Published by The European Commission’s High-Level Expert Group on Artificial Intelligence in Draft Ethics Guidelines for Trustworthy AI, Dec 18, 2018

PREAMBLE

For the first time in human history, it is possible to create autonomous systems capable of performing complex tasks of which natural intelligence alone was thought capable: processing large quantities of information, calculating and predicting, learning and adapting responses to changing situations, and recognizing and classifying objects. Given the immaterial nature of these tasks, and by analogy with human intelligence, we designate these wide ranging systems under the general name of artificial intelligence.
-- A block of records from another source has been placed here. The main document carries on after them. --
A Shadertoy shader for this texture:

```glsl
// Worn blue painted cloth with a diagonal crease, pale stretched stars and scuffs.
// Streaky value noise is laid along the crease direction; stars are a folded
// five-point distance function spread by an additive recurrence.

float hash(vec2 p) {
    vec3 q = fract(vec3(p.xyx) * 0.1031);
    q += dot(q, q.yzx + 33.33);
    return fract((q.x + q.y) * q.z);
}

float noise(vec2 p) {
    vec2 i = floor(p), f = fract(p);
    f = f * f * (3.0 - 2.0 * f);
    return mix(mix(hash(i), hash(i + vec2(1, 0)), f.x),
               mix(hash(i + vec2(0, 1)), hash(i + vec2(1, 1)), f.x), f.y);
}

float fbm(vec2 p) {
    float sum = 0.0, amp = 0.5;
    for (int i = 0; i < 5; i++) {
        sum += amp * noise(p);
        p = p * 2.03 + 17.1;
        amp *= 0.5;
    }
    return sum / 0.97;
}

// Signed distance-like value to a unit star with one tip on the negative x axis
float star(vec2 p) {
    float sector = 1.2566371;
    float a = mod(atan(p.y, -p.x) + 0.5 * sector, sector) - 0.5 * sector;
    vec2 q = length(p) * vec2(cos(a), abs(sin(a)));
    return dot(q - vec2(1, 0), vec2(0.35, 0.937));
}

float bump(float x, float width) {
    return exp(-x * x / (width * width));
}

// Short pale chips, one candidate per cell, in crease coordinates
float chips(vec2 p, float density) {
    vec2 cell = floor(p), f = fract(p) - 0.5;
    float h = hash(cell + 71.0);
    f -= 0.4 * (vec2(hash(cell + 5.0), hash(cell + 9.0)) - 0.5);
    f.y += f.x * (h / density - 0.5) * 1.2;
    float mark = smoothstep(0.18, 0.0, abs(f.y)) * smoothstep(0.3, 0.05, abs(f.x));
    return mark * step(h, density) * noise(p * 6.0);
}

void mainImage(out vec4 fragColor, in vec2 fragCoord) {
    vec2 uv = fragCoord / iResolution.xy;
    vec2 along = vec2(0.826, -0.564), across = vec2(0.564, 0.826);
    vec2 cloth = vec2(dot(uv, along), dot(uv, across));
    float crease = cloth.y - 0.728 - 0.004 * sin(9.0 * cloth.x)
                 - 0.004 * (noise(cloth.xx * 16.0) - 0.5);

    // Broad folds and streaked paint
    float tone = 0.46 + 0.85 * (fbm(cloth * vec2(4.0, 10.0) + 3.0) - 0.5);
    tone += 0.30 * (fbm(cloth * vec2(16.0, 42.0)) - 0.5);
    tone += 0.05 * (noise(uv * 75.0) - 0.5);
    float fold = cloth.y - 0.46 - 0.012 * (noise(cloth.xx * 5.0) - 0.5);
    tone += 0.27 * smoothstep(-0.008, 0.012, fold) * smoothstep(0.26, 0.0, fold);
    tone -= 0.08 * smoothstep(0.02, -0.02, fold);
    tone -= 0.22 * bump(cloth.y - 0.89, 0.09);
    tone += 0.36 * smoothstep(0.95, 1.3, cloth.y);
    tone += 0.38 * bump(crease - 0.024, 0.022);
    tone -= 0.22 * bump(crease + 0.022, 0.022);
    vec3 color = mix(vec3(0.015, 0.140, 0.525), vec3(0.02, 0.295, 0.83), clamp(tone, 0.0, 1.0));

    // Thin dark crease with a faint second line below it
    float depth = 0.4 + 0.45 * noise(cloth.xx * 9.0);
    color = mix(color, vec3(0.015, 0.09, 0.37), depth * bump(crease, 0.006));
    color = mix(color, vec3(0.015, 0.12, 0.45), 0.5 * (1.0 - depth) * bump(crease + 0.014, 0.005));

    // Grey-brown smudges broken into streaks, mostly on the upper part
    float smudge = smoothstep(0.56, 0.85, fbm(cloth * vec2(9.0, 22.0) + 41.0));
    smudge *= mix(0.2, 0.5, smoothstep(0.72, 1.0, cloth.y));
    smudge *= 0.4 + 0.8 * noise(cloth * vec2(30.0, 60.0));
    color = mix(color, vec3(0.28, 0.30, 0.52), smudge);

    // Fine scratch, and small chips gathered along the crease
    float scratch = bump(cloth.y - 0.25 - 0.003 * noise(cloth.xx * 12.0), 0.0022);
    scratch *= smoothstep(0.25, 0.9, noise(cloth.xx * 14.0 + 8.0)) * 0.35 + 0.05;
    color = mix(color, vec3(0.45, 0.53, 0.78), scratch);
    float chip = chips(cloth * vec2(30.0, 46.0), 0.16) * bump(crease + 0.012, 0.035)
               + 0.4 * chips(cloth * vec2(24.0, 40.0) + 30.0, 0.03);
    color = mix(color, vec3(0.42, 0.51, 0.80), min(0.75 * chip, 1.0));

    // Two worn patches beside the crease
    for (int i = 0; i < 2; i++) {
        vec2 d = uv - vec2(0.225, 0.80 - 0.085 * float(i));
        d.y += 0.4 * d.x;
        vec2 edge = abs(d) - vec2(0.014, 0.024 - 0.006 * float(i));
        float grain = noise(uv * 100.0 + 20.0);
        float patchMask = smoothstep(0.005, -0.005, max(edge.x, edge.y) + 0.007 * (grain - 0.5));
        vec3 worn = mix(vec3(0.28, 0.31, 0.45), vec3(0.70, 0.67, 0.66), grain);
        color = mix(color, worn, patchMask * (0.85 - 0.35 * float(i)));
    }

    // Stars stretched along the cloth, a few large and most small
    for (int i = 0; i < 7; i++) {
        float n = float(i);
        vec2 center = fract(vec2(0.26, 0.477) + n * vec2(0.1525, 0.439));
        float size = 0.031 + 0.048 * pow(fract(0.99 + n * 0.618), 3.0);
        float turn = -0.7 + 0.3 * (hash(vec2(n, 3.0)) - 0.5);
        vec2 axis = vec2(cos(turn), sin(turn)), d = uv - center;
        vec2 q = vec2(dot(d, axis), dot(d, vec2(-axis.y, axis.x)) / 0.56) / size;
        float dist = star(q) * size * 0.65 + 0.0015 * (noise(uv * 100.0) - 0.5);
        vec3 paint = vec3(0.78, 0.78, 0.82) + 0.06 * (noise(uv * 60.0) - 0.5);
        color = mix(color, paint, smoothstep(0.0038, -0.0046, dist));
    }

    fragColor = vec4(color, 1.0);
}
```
Artificial intelligence constitutes a major form of scientific and technological progress, which can generate considerable social benefits by improving living conditions and health, facilitating justice, creating wealth, bolstering public safety, and mitigating the impact of human activities on the environment and the climate. Intelligent machines are not limited to performing better calculations than human beings; they can also interact with sentient beings, keep them company and take care of them. However, the development of artificial intelligence does pose major ethical challenges and social risks. Indeed, intelligent machines can restrict the choices of individuals and groups, lower living standards, disrupt the organization of labor and the job market, influence politics, clash with fundamental rights, exacerbate social and economic inequalities, and affect ecosystems, the climate and the environment. Although scientific progress, and living in a society, always carry a risk, it is up to the citizens to determine the moral and political ends that give meaning to the risks encountered in an uncertain world. The lower the risks of its deployment, the greater the benefits of artificial intelligence will be. The first danger of artificial intelligence development consists in giving the illusion that we can master the future through calculations. Reducing society to a series of numbers and ruling it through algorithmic procedures is an old pipe dream that still drives human ambitions. But when it comes to human affairs, tomorrow rarely resembles today, and numbers cannot determine what has moral value, nor what is socially desirable. The principles of the current declaration are like points on a moral compass that will help guide the development of artificial intelligence towards morally and socially desirable ends. They also offer an ethical framework that promotes internationally recognized human rights in the fields affected by the rollout of artificial intelligence. Taken as a whole, the principles articulated lay the foundation for cultivating social trust towards artificially intelligent systems. The principles of the current declaration rest on the common belief that human beings seek to grow as social beings endowed with sensations, thoughts and feelings, and strive to fulfill their potential by freely exercising their emotional, moral and intellectual capacities. It is incumbent on the various public and private stakeholders and policymakers at the local, national and international level to ensure that the development and deployment of artificial intelligence are compatible with the protection of fundamental human capacities and goals, and contribute toward their fuller realization. With this goal in mind, one must interpret the proposed principles in a coherent manner, while taking into account the specific social, cultural, political and legal contexts of their application.

Published by University of Montreal in The Montreal Declaration for a Responsible Development of Artificial Intelligence, Dec 4, 2018